The History of Dentures

Dentures have been in use for a very long time dating back to the ancient Romans during the 5th century BC. They were more common due to the lack of knowledge about overall health and hygiene at the time. They only used partial dentures out of human or animal teeth fastened together using gold bands.

It wasn’t until the 16th century in Japan that the use of fully wooden dentures became a standard. Softened bees wax was inserted into the patients mouth to create an impression. They would then fill the mold with a harder bees wax. Using the model they would carve dentures out of wood.
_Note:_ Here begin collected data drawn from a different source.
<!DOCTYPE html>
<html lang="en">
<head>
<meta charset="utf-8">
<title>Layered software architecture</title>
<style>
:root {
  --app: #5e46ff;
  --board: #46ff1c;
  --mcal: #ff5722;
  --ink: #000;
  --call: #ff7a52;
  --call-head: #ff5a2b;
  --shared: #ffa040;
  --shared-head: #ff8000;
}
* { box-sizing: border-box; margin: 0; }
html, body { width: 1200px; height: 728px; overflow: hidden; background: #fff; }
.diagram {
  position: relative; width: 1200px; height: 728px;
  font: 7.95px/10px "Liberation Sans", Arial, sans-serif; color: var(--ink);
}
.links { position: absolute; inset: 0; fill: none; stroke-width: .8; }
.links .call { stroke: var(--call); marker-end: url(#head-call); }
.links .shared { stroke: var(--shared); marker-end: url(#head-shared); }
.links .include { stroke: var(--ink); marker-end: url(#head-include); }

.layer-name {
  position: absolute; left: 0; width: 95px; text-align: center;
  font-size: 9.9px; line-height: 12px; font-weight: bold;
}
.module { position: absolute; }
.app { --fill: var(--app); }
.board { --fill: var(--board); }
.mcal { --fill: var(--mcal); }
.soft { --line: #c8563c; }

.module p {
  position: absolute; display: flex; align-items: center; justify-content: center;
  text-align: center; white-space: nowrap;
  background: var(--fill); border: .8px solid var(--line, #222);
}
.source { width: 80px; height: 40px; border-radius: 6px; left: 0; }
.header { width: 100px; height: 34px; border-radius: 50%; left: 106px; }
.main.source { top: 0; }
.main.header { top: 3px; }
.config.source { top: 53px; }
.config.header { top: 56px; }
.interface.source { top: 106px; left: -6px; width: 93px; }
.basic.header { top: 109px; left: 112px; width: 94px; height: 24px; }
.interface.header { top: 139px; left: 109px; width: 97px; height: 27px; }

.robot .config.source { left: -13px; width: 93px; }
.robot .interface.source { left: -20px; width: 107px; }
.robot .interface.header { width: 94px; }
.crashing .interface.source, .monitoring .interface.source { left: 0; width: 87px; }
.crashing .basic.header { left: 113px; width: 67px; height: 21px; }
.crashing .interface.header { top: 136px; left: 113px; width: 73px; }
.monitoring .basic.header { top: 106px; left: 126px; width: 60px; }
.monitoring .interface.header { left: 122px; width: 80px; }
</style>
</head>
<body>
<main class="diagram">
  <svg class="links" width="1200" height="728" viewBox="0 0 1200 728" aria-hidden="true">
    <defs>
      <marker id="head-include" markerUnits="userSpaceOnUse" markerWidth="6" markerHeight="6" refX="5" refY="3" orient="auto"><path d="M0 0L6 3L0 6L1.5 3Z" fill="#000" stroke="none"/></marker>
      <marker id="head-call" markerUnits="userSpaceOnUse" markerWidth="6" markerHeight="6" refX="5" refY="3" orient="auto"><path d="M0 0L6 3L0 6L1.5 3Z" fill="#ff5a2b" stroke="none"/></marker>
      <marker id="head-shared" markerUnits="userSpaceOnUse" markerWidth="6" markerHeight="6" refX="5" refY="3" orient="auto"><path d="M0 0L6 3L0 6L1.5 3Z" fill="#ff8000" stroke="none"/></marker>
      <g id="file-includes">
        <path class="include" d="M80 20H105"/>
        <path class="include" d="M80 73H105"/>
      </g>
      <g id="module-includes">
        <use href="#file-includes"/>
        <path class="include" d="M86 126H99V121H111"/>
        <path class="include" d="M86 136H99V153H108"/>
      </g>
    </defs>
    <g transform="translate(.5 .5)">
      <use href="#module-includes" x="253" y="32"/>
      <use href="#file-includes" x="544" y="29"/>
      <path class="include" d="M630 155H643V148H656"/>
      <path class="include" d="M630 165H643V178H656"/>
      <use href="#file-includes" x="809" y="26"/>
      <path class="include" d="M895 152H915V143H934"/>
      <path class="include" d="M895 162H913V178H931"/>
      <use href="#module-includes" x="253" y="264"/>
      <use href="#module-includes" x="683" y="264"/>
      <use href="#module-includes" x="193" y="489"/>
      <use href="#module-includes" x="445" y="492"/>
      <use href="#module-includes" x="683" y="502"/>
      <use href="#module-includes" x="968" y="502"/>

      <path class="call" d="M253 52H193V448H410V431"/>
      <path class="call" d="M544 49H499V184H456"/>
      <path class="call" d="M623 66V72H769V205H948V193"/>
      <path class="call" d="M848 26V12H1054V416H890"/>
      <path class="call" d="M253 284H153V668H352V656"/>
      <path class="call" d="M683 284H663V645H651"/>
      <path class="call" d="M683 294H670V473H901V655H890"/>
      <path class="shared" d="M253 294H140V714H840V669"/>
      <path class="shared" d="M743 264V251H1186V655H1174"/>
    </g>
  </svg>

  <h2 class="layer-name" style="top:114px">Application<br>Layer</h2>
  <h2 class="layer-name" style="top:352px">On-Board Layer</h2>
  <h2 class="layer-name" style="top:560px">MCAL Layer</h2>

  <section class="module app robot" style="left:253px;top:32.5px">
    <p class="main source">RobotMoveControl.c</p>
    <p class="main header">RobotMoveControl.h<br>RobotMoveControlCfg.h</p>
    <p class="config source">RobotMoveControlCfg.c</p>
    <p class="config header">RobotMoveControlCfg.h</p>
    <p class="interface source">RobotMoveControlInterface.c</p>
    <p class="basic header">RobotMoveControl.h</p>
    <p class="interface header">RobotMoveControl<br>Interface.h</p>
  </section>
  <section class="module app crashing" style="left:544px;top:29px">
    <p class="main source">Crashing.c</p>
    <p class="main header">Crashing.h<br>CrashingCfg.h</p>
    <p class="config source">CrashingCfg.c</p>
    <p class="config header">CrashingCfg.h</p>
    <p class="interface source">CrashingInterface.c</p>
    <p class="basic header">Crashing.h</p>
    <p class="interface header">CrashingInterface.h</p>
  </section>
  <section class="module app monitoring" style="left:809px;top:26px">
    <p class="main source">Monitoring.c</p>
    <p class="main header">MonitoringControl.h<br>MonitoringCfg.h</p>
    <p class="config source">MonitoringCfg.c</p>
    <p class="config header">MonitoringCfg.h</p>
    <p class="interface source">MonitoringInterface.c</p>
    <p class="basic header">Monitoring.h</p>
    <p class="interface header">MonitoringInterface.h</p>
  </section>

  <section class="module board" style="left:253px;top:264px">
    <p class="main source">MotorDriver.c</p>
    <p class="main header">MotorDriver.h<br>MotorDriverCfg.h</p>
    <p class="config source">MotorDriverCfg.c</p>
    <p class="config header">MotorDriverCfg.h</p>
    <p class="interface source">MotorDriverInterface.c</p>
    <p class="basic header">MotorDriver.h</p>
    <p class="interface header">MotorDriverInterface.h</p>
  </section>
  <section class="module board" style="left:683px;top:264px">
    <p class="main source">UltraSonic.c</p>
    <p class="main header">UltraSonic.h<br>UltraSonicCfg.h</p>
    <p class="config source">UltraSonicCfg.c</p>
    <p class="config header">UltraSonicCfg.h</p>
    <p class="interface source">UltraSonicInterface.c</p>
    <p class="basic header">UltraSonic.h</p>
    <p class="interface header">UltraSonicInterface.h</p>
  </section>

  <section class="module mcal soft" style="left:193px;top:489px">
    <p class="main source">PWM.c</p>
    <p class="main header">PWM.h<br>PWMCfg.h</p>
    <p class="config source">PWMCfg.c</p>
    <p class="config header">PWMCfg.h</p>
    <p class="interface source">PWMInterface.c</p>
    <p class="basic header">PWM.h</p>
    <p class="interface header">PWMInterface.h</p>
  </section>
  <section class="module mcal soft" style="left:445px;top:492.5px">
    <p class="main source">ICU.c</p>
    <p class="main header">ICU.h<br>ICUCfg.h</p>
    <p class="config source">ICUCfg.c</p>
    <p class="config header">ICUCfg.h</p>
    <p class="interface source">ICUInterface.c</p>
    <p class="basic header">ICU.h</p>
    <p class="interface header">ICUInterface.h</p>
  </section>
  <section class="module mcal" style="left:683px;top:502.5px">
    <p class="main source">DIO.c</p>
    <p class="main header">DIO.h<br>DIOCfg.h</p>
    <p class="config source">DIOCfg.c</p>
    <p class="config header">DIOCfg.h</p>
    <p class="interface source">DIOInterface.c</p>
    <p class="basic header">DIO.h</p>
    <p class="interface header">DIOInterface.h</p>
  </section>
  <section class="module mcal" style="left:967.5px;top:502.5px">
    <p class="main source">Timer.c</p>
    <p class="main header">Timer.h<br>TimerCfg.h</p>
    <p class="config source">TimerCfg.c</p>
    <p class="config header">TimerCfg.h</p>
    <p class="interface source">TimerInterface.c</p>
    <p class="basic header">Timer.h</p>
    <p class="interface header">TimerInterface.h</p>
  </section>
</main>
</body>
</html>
These earlier dentures were entirely made using wood, later they implemented natural human teeth or ivory.

In the 1700s dentures were constructed using a metal frame with teeth sculpted from animal bone. Later during the century the first porcelain dentures were made. Vulcanite, a form of hardened rubber was used as a frame with porcelain teeth set into the frame. In 1968 an Adult Dental Health survey revealed that 79% of those aged 65-74 had no natural teeth.

Today dentures are fabricated in a commercial dental laboratory or by a denturist using a combination of tissue shaded powders and acrylic formed to a mold of the patients mouth. The acrylics are available as heat cured or cold cured types. You can learn more about our Denture restorative process by visiting our Denture page.